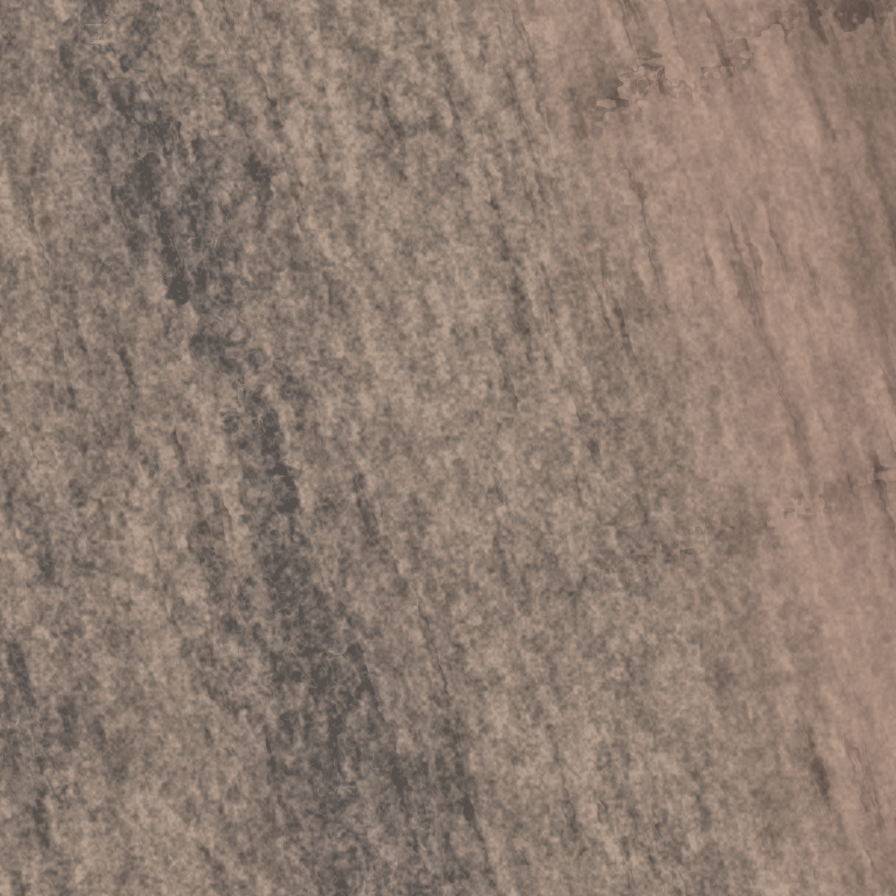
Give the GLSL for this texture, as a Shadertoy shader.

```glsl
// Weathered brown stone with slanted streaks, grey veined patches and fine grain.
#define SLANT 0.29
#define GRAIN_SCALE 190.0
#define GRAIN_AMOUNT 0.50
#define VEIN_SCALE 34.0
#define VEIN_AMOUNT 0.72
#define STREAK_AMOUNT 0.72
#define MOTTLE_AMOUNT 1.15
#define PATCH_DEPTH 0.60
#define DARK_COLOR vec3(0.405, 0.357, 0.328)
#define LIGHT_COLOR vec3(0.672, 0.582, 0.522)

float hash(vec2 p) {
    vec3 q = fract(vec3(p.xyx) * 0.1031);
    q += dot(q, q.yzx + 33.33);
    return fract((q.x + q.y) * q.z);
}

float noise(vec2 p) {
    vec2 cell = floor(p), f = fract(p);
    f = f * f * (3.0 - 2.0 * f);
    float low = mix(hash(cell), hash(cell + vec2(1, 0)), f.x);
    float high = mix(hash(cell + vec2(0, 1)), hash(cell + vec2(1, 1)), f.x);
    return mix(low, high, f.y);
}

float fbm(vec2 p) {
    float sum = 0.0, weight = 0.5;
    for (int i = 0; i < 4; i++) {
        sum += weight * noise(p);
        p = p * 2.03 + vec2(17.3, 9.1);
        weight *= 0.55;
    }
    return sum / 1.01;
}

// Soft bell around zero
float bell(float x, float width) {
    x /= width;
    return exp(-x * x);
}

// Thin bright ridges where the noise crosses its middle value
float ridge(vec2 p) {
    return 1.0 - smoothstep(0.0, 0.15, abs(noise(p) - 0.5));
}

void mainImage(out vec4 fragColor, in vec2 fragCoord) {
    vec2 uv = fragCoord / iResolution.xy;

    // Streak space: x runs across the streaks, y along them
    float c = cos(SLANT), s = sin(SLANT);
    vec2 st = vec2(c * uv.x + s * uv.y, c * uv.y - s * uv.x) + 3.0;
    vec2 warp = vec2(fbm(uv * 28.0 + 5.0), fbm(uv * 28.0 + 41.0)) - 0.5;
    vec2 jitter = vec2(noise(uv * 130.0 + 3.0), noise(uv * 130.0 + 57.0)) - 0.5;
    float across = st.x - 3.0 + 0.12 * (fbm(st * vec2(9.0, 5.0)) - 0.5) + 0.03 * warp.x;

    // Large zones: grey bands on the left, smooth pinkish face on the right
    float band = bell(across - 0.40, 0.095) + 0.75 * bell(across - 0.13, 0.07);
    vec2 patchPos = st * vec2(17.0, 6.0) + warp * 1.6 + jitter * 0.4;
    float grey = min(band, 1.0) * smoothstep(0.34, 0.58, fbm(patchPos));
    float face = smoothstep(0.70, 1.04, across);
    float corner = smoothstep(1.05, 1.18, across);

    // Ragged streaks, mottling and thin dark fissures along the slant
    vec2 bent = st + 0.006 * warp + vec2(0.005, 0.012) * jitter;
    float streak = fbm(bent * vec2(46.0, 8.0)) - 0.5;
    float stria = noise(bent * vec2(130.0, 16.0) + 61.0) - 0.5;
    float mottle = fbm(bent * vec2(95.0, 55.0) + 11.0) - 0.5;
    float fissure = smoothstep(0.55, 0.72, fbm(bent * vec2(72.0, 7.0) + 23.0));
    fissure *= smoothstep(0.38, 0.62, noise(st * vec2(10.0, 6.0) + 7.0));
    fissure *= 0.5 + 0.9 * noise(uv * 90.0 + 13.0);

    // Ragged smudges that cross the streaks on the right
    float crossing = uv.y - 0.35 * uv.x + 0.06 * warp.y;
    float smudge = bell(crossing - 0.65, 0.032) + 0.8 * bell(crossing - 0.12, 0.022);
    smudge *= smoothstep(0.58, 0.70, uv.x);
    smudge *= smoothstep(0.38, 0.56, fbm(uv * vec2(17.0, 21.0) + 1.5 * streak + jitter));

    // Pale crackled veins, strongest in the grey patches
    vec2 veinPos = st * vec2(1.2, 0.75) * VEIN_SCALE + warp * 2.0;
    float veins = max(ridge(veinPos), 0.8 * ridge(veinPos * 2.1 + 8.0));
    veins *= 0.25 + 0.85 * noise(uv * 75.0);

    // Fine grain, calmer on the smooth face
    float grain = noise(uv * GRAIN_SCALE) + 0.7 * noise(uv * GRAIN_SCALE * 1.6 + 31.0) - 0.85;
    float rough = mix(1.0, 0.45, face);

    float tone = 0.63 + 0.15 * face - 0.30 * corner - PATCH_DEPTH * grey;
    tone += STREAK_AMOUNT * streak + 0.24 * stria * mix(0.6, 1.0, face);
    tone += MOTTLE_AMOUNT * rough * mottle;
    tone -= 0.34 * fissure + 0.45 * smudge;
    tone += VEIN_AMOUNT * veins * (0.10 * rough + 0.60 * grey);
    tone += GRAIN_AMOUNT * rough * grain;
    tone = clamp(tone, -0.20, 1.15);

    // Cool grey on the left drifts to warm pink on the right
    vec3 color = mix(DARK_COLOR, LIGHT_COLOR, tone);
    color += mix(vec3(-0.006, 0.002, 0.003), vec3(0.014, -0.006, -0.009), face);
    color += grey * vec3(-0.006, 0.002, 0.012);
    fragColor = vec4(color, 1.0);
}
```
==
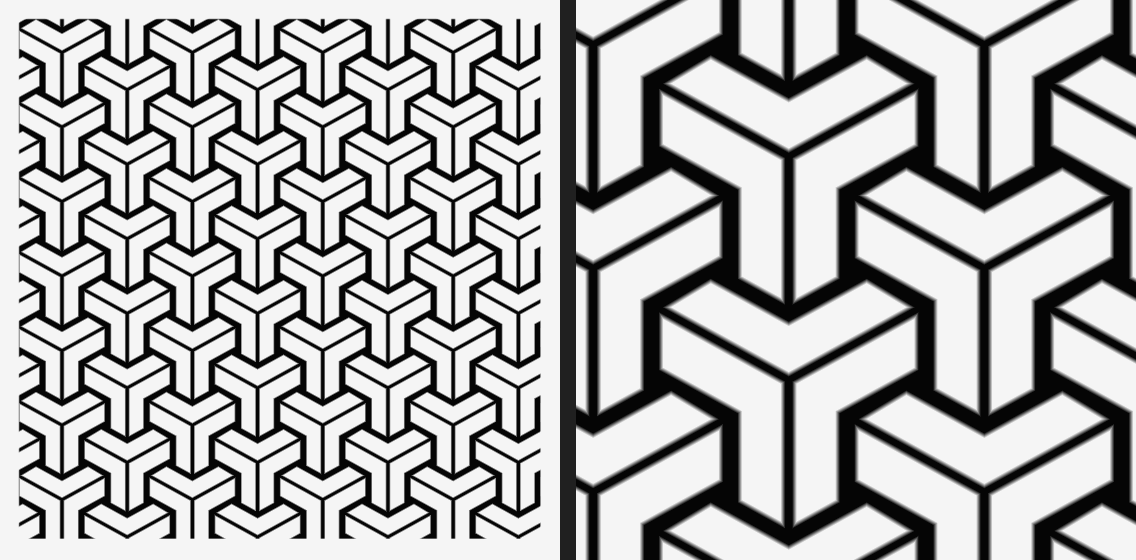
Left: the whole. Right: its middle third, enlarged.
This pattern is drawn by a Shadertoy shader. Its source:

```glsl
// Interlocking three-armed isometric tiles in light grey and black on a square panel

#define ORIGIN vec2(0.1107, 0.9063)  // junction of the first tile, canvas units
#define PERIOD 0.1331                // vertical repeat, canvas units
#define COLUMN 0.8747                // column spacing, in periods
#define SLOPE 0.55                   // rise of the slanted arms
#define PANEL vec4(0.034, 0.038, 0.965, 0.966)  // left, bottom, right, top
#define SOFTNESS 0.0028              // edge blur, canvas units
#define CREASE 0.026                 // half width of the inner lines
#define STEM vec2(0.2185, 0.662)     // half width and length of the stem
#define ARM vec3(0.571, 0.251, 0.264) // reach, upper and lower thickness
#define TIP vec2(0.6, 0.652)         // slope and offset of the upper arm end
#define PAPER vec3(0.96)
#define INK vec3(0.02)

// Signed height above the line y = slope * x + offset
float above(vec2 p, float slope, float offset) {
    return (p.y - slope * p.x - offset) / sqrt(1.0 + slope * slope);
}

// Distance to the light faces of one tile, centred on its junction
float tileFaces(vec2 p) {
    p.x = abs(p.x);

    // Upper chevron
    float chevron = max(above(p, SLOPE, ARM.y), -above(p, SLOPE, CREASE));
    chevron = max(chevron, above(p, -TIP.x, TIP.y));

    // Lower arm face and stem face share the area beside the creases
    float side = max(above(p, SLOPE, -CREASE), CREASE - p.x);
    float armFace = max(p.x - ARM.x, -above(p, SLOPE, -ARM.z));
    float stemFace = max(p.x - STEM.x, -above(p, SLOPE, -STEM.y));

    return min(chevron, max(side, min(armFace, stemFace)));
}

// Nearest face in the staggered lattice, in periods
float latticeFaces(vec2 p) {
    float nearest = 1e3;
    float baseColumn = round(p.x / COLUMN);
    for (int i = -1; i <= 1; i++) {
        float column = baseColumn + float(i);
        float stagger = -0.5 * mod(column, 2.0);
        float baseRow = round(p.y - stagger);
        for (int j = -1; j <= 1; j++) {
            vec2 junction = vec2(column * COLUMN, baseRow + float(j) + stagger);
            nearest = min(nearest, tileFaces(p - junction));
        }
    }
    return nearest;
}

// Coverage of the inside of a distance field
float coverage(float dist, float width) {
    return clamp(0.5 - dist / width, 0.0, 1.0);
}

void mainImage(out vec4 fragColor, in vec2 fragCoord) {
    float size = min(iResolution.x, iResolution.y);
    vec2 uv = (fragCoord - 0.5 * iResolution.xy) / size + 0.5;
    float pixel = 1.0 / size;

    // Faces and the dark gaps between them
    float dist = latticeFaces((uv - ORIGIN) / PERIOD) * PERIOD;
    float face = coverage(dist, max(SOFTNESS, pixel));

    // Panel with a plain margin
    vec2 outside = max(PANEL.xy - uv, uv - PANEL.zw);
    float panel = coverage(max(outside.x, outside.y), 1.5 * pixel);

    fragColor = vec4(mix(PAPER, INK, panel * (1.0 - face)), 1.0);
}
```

> **WHAT TO WORK ON**:
Copy every line in the listing above where the string "fragColor" turns up.

> **RESPONSE BELOW**:
void mainImage(out vec4 fragColor, in vec2 fragCoord) {
    fragColor = vec4(color, 1.0);
void mainImage(out vec4 fragColor, in vec2 fragCoord) {
    fragColor = vec4(mix(PAPER, INK, panel * (1.0 - face)), 1.0);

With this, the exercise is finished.